* WHAT NEEDS TO BE DONE:
From the data below, return all lines holding the string "height".

* Stored records:

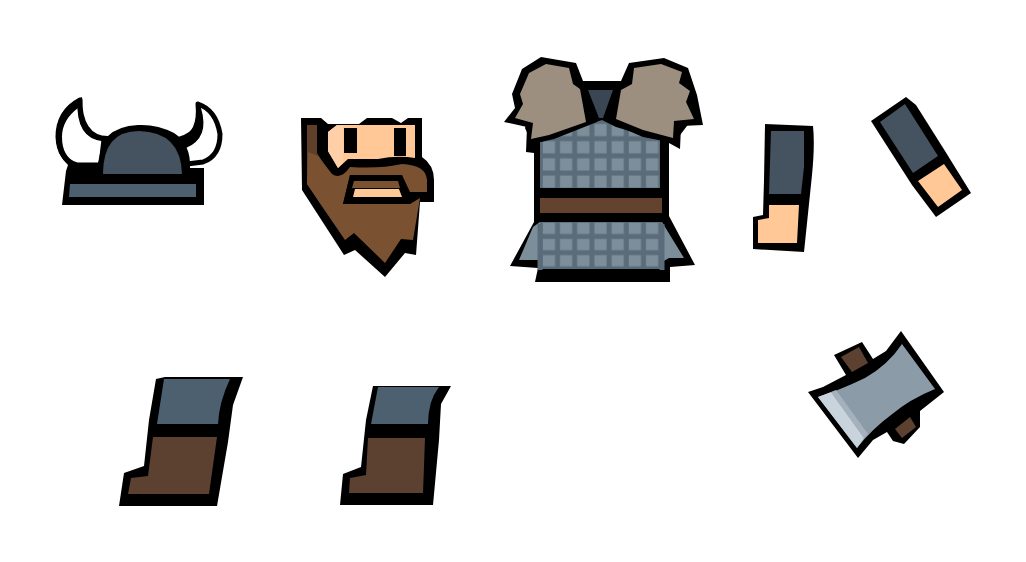
<!DOCTYPE html>
<html lang="en">
<head>
<meta charset="utf-8">
<title>Viking character parts</title>
<style>
:root {
  --paper: #ffffff;
  --ink: #000000;
  --steel: #44535f;
  --steel-light: #4c6070;
  --steel-dark: #3a4654;
  --mail: #7d8e9b;
  --mail-line: #5a6b7a;
  --skin: #ffc896;
  --skin-light: #ffd0a8;
  --beard: #7b5231;
  --beard-dark: #5f3f29;
  --leather: #5c4131;
  --belt: #63422e;
  --fur: #9c8f80;
  --blade: #8b9ba8;
  --edge: #c9d3dc;
}
html, body { margin: 0; background: var(--paper); overflow: hidden; }
svg { display: block; width: 1026px; height: 562px; }
.ink { fill: var(--ink); }
.horn { fill: var(--paper); stroke: var(--ink); stroke-width: 5; stroke-linejoin: round; }
.steel { fill: var(--steel); }
.steel-light { fill: var(--steel-light); }
.steel-dark { fill: var(--steel-dark); }
.skin { fill: var(--skin); }
.skin-light { fill: var(--skin-light); }
.beard { fill: var(--beard); }
.beard-dark { fill: var(--beard-dark); }
.leather { fill: var(--leather); }
.belt { fill: var(--belt); }
.fur { fill: var(--fur); }
.blade { fill: var(--blade); }
.edge { fill: var(--edge); }
.mail { fill: var(--mail); }
.mail-line { stroke: var(--mail-line); stroke-width: 5; fill: none; }
</style>
</head>
<body>
<svg viewBox="0 0 1026 562" role="img" aria-label="Separate parts of a cartoon viking: helmet, bearded head, armour, two arms, two boots and an axe head">
  <defs>
    <pattern id="mail-upper" x="543" y="107" width="17.2" height="17.2" patternUnits="userSpaceOnUse">
      <rect class="mail" width="18" height="18"/>
      <path class="mail-line" d="M14.5 0V18M0 14.5H18"/>
    </pattern>
    <pattern id="mail-lower" x="543" y="223" width="17.2" height="16.2" patternUnits="userSpaceOnUse">
      <rect class="mail" width="18" height="17"/>
      <path class="mail-line" d="M14.5 0V17M0 13.5H18"/>
    </pattern>
  </defs>

  <g id="helmet">
    <path class="horn" d="M80 100Q58 112 58 137Q59 160 77 165H101L104 139Q78 137 80 100Z"/>
    <path class="horn" d="M198 104Q216 110 220 134Q220 156 203 162L187 164L181 140Q201 134 198 104Z"/>
    <path class="ink" d="M82 97Q56 108 56 138Q57 155 68 165L66 171L62 205H204V168H190Q191 144 174 133Q157 124 138 125Q118 126 108 136Q82 136 82 97ZM78 108Q80 140 103 140L98 163H76Q62 156 62 137Q62 120 78 108Z" fill-rule="evenodd"/>
    <path class="ink" d="M196 102Q204 130 178 137L186 148Q210 138 201 108Z"/>
    <path class="steel" d="M103 174Q103 131 139 131Q181 132 182 174Z"/>
    <path class="ink" d="M71 174H196V184H69Z"/>
    <path class="steel-light" d="M70 184H196V197H69Z"/>
  </g>

  <g id="head">
    <path class="ink" d="M301 118H321L328 124H359L367 118H392L401 123L408 118H422V157Q434 165 434 180V202H420L416 255L405 253L385 277L355 250L344 255L302 190Z"/>
    <path class="beard-dark" d="M307 125H317V153L331 175L341 179L343 235L307 184Z"/>
    <path class="skin" d="M328 132L337 125H415V158Q397 155 378 159H348L338 168L328 151Z"/>
    <path class="skin-light" d="M328 132L337 125H343V163L338 168L328 151Z"/>
    <path class="beard" d="M332 174Q341 180 350 167Q380 169 402 164Q426 165 427 180V192H410L402 175H350L343 204H410L420 198L413 240L401 239L385 263L354 233L345 240L319 202L307 184L308 152L318 156Z"/>
    <path class="ink" d="M350 175H402L410 204H343Z"/>
    <path class="beard" d="M354 181H398L400 188H352Z"/>
    <path class="skin" d="M355 189H399L402 197H353Z"/>
    <rect class="ink" x="344" y="128" width="13" height="25"/>
    <rect class="ink" x="394" y="128" width="12" height="28"/>
  </g>

  <g id="armour">
    <path class="ink" d="M541 57L576 63L583 81H621L629 63L664 58L688 68L697 95L703 125L681 126L680 149L669 143V216L695 265L670 267V282H535L538 268L510 266L534 222V153L526 152L527 127L504 122L515 108L512 94L522 69Z"/>
    <path d="M540 142L554 138L590 124L602 120L616 127L660 140V188H540Z" fill="url(#mail-upper)"/>
    <path d="M540 222H662V269H540Z" fill="url(#mail-lower)"/>
    <path class="mail" d="M533 227L540 222V260H519ZM662 222L684 258H669L662 262Z"/>
    <path class="mail-line" d="M540 224V270M662 224V270"/>
    <path class="steel-dark" d="M588 90H613L603 118H599Z"/>
    <rect class="belt" x="540" y="198" width="122" height="15"/>
    <path class="ink" d="M583 84L597 122L554 139L541 142L530 139L525 128L545 63L570 67ZM622 84L608 122L643 137L674 143L690 122L660 64L633 68Z"/>
    <path class="fur" d="M546 64L569 68L573 84L580 89L586 122L549 135L531 139L533 123L515 118L523 104L520 94L529 73Z"/>
    <path class="fur" d="M634 68L661 64L682 72L679 83L690 91L686 102L694 119L674 121L673 138L643 130L616 119L621 90L632 84Z"/>
  </g>

  <g id="left-arm">
    <path class="ink" d="M765 124L813 126Q815 145 812 175L804 252L753 249V217L763 215L764 180Z"/>
    <path class="steel" d="M771 131H804V167L801 194H769Z"/>
    <path class="skin" d="M769 205H799L797 243H758V220L769 218Z"/>
  </g>

  <g id="right-arm">
    <path class="ink" d="M871 121L906 97L916 105L945 151L971 193L936 217L912 185Z"/>
    <path class="steel" d="M880 122L905 104L938 156L913 173Z"/>
    <path class="skin" d="M918 181L944 164L962 190L938 207Z"/>
  </g>

  <g id="left-boot">
    <path class="ink" d="M156 379L165 377H243L233 405L228 442L217 506H119L124 473L144 466L149 420Z"/>
    <path class="steel-light" d="M164 379H230Q219 402 218 424H157Z"/>
    <path class="leather" d="M153 437H217L209 494H128L131 478L148 476Z"/>
  </g>

  <g id="right-boot">
    <path class="ink" d="M373 386H451L441 404L439 440L433 505H340L343 474L361 467L366 420Z"/>
    <path class="steel-light" d="M378 387H439Q428 401 428 424H371Z"/>
    <path class="leather" d="M368 438H425L423 493H349L350 478L366 475Z"/>
  </g>

  <g id="axe">
    <path class="ink" d="M834 355L862 342L873 359L886 351L901 331L944 392L920 411V427L904 444L893 441L887 432L873 440L858 458L808 392L823 387L846 375Z"/>
    <path class="leather" d="M841 357L859 347L868 363L852 372Z"/>
    <path class="leather" d="M895 429L910 417L916 427L902 438Z"/>
    <path class="blade" d="M818 397Q840 390 865 378Q888 365 902 344L935 389Q910 399 891 415Q872 429 857 448Z"/>
    <path class="edge" d="M818 397L831 392L864 438L857 448Z"/>
    <path d="M831 392L836 390L868 434L864 438Z" fill="#a5b2bd"/>
  </g>
</svg>
</body>
</html>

* WRITTEN ANSWER:
svg { display: block; width: 1026px; height: 562px; }
    <pattern id="mail-upper" x="543" y="107" width="17.2" height="17.2" patternUnits="userSpaceOnUse">
      <rect class="mail" width="18" height="18"/>
    <pattern id="mail-lower" x="543" y="223" width="17.2" height="16.2" patternUnits="userSpaceOnUse">
      <rect class="mail" width="18" height="17"/>
    <rect class="ink" x="344" y="128" width="13" height="25"/>
    <rect class="ink" x="394" y="128" width="12" height="28"/>
    <rect class="belt" x="540" y="198" width="122" height="15"/>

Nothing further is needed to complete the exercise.